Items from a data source
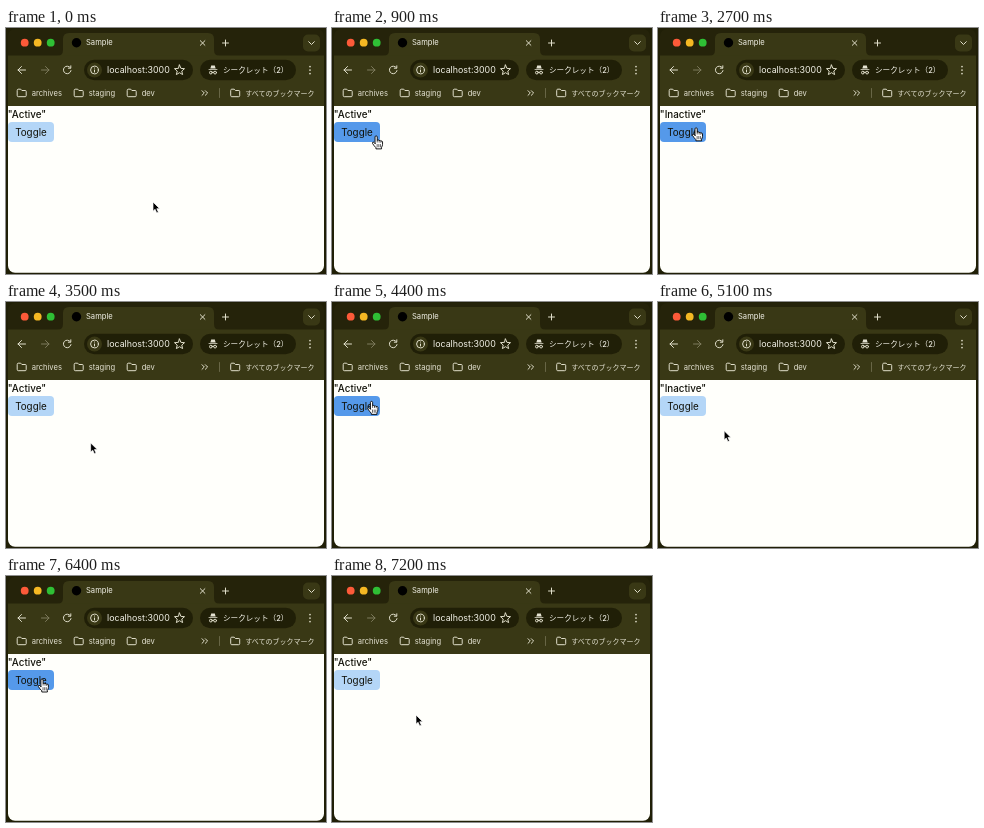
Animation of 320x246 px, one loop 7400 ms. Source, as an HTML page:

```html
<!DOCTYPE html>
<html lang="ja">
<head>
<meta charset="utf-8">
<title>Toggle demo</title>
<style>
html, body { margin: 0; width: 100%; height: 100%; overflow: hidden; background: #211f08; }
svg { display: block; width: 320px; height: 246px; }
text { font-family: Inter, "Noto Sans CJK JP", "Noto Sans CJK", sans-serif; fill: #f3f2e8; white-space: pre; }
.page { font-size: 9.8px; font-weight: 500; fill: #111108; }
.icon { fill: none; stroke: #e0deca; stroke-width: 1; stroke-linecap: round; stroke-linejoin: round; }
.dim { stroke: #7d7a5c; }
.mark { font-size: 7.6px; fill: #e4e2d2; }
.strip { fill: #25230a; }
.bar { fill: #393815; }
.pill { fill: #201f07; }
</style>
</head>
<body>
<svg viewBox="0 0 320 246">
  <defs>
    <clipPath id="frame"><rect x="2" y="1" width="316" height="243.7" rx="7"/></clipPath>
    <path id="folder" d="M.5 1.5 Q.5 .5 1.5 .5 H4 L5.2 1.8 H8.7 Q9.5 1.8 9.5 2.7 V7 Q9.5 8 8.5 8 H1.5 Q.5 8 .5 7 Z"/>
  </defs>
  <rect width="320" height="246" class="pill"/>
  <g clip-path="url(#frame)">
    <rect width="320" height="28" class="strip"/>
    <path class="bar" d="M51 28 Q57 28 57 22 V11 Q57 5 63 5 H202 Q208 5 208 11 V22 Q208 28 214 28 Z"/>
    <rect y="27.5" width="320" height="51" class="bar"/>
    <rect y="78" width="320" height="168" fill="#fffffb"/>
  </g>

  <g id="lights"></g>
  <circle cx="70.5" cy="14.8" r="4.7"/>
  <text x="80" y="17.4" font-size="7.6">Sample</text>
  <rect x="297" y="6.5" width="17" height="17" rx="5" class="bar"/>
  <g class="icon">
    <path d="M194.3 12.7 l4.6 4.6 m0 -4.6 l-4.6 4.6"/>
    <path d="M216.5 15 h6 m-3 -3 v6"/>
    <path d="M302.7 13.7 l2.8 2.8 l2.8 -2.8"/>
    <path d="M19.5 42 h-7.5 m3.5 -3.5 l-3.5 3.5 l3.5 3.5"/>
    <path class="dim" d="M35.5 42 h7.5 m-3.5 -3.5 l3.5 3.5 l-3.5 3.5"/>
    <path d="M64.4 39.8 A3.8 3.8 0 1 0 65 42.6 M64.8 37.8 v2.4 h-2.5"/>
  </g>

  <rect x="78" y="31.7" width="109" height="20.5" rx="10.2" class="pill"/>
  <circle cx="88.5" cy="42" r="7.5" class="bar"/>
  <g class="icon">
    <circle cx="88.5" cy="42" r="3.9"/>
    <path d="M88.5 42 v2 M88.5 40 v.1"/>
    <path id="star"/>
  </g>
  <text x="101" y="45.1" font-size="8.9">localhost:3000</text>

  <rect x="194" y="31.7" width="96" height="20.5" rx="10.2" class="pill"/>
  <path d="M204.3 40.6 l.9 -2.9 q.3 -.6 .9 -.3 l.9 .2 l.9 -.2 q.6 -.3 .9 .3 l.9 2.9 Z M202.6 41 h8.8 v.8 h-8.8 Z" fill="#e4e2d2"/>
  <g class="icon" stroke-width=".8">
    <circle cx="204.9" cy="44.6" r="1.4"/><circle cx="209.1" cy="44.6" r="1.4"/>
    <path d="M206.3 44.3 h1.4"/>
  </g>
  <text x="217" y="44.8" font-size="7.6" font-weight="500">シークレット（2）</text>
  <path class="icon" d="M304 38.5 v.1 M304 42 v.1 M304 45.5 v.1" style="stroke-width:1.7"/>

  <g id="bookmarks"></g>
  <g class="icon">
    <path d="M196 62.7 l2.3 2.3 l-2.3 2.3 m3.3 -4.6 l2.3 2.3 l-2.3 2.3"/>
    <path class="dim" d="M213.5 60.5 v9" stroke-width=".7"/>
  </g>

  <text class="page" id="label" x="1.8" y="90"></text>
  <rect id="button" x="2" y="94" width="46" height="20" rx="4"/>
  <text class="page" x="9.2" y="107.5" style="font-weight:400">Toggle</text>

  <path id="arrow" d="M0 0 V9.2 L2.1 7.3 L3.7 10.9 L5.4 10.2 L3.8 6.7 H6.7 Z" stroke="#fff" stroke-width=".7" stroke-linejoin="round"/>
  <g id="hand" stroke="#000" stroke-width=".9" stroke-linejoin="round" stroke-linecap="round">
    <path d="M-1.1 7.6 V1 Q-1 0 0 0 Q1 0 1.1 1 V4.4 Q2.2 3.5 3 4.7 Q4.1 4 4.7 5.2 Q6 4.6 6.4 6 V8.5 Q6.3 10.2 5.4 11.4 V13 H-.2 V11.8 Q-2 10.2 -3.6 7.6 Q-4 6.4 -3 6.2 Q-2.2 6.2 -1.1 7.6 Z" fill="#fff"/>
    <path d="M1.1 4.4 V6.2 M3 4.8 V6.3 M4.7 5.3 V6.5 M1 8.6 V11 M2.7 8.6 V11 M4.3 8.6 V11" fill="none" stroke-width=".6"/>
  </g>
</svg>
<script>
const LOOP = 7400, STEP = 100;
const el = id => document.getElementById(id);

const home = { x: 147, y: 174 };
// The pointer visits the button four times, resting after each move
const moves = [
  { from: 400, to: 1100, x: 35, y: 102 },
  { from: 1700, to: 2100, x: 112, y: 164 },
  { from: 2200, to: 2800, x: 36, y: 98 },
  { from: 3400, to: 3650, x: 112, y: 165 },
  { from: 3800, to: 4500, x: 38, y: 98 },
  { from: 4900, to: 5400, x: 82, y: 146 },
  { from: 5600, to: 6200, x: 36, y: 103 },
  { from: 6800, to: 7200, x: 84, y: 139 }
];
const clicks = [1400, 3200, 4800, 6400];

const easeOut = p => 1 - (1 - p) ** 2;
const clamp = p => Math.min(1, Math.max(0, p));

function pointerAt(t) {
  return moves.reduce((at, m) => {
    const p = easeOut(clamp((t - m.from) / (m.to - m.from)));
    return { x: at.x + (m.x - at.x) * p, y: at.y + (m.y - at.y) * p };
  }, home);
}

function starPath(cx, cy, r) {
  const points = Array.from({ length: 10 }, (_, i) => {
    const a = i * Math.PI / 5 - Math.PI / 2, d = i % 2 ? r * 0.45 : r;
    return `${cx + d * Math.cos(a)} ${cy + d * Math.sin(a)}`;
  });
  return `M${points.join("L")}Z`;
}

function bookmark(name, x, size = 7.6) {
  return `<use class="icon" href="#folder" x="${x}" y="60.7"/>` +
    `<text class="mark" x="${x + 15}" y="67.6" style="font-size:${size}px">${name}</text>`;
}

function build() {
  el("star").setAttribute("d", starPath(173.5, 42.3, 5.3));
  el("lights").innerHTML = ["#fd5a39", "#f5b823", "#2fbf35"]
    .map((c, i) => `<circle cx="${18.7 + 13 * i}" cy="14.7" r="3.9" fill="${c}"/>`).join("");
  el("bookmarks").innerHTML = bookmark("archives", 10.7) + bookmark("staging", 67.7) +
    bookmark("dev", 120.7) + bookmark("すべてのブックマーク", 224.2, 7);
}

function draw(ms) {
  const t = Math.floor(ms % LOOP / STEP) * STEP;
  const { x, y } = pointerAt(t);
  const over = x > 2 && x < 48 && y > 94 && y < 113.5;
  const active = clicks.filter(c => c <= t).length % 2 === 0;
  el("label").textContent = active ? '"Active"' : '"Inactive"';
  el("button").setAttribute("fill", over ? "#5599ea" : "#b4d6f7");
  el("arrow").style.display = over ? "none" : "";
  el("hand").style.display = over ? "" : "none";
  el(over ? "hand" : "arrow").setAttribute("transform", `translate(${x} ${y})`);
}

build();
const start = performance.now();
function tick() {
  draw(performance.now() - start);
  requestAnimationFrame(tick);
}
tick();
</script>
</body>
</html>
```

## Work instructions
What lines of the preceding data include the string "function"? Pull them out.

## Answer to this task
function pointerAt(t) {
function starPath(cx, cy, r) {
function bookmark(name, x, size = 7.6) {
function build() {
function draw(ms) {
function tick() {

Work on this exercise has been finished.